As a tribute to this ‘many-headed’ artist, Tate have curated an astonishing film and video programme of his trailblazing shifts through varied media and performance; Terayama always made work that was interrelated, often producing visionary and unexpected outcomes in whatever his chosen form.  You can find out more here.

October 23, 2011

A different kind of performance: Tacita Dean

This is a quick test, messing around trying to get to grips with iMovie……still a lot to learn!
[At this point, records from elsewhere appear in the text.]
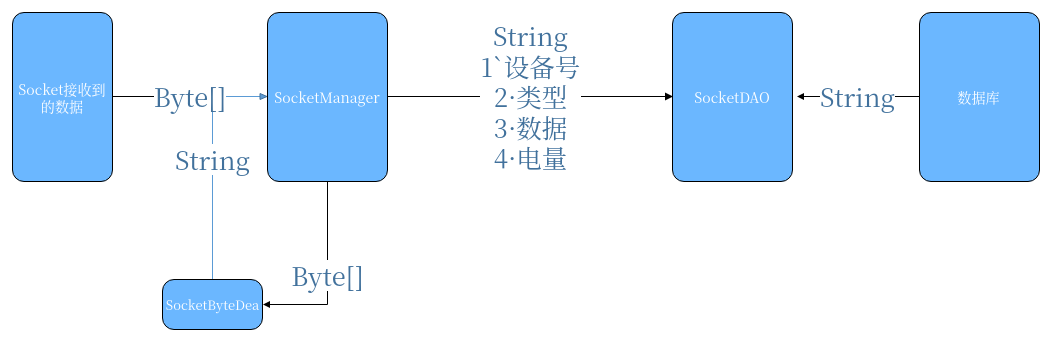
<!DOCTYPE html>
<html lang="zh-CN">
<head>
<meta charset="utf-8">
<title>Socket 数据流程</title>
<style>
:root {
  --paper: #ffffff;
  --node: #6bb7ff;
  --node-text: #ffffff;
  --outline: #000000;
  --label: #41719c;
  --return-line: #5b9bd5;
}
* { box-sizing: border-box; margin: 0; }
html, body { width: 1052px; height: 342px; overflow: hidden; background: var(--paper); }
.diagram {
  position: relative;
  width: 1052px;
  height: 342px;
  overflow: hidden;
  font-family: "Noto Serif CJK SC", "Noto Serif", serif;
}
.edges { position: absolute; inset: 0; display: block; }
.edges path { fill: none; stroke: var(--outline); }
.edges polygon { fill: var(--outline); }
.edges .return path { stroke: var(--return-line); }
.edges .return polygon { fill: var(--return-line); stroke: var(--label); }
.node {
  position: absolute;
  display: flex;
  align-items: center;
  justify-content: center;
  padding-right: 1px;
  border: 1px solid var(--outline);
  border-radius: 12px;
  background: var(--node);
  color: var(--node-text);
  font-size: 14.1px;
  line-height: 17px;
  text-align: center;
  white-space: nowrap;
}
.received { left: 12px; top: 12px; width: 101px; height: 170px; padding-top: 2px; }
.manager { left: 267px; top: 12px; width: 121px; height: 170px; }
.dao { left: 672px; top: 12px; width: 121px; height: 170px; }
.database { left: 919px; top: 12px; width: 121px; height: 170px; padding-right: 2px; }
.byte-deal { left: 162px; top: 279px; width: 101px; height: 51px; padding: 0; font-size: 13px; }
.label {
  position: absolute;
  display: flex;
  flex-direction: column;
  align-items: center;
  background: var(--paper);
  color: var(--label);
  font-size: 25.5px;
  line-height: 30.5px;
  white-space: nowrap;
}
.bytes-in { left: 154px; top: 81px; width: 72px; }
.string-back { left: 175px; top: 144px; width: 75px; }
.bytes-out { left: 292px; top: 260px; width: 71px; }
.fields { left: 480px; top: 20px; width: 101px; }
.string-db { left: 820px; top: 81px; width: 75px; }
</style>
</head>
<body>
<main class="diagram">
  <svg class="edges" width="1052" height="342" viewBox="0 0 1052 342" aria-hidden="true">
    <path d="M113 96.5H154M388 96.5H666M919 96.5H803M327.5 182V304.5H269"/>
    <polygon points="673,96.5 665,92.5 665,100.5"/>
    <polygon points="797,96.5 804,93 804,100"/>
    <polygon points="263,304.5 270,301 270,308"/>
    <g class="return">
      <path d="M212.5 279V96.5H261"/>
      <polygon points="267,96.5 260,93.5 260,99.5"/>
    </g>
  </svg>

  <div class="label bytes-in">Byte[]</div>
  <div class="label string-back">String</div>
  <div class="label bytes-out">Byte[]</div>
  <div class="label fields">
    <span>String</span>
    <span>1`设备号</span>
    <span>2·类型</span>
    <span>3·数据</span>
    <span>4·电量</span>
  </div>
  <div class="label string-db">String</div>

  <div class="node received"><span>Socket接收到<br>的数据</span></div>
  <div class="node manager"><span>SocketManager</span></div>
  <div class="node dao"><span>SocketDAO</span></div>
  <div class="node database"><span>数据库</span></div>
  <div class="node byte-deal"><span>SocketByteDea</span></div>
</main>
</body>
</html>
FILM is an 11-minute silent 35mm film by Tacita Dean, projected onto a gigantic white monolith standing 13 metres tall at the end of a darkened Turbine Hall. It is the first work in The Unilever Series devoted to the moving image, and celebrates the masterful techniques of analogue film-making as opposed to digital. The work evokes the monumental mysterious black monolith from the classic science fiction film 2001: A Space Odyssey. The film feels like a surreal visual poem, including images from the natural world among others, with the epic wall of the Turbine Hall showing through, in a montage of black and white, colour, and hand-tinted film.

Tacita Dean is a British artist now based in Berlin, best known for her use of film. Dean’s films act as portraits or depictions rather than conventional cinematic storytelling, capturing fleeting natural light or subtle shifts in movement. Her static camera positions and long takes allow events to unfold unhurriedly. Other works have attempted to reconstruct events from memory, such as an infamous thwarted attempt to circumnavigate the world.

Many of Dean’s works show the ways in which architecture can be transformed by the camera’s lens. Craneway Event 2009 follows the choreographer Merce Cunningham (1919–2009) and his dance company rehearsing in a former Ford assembly plant, built of glass and steel and overlooking the San Francisco Bay. Dean’s film allows the ever-changing light of this environment to fall in rhythm with the dancers’ movements.

Read more here.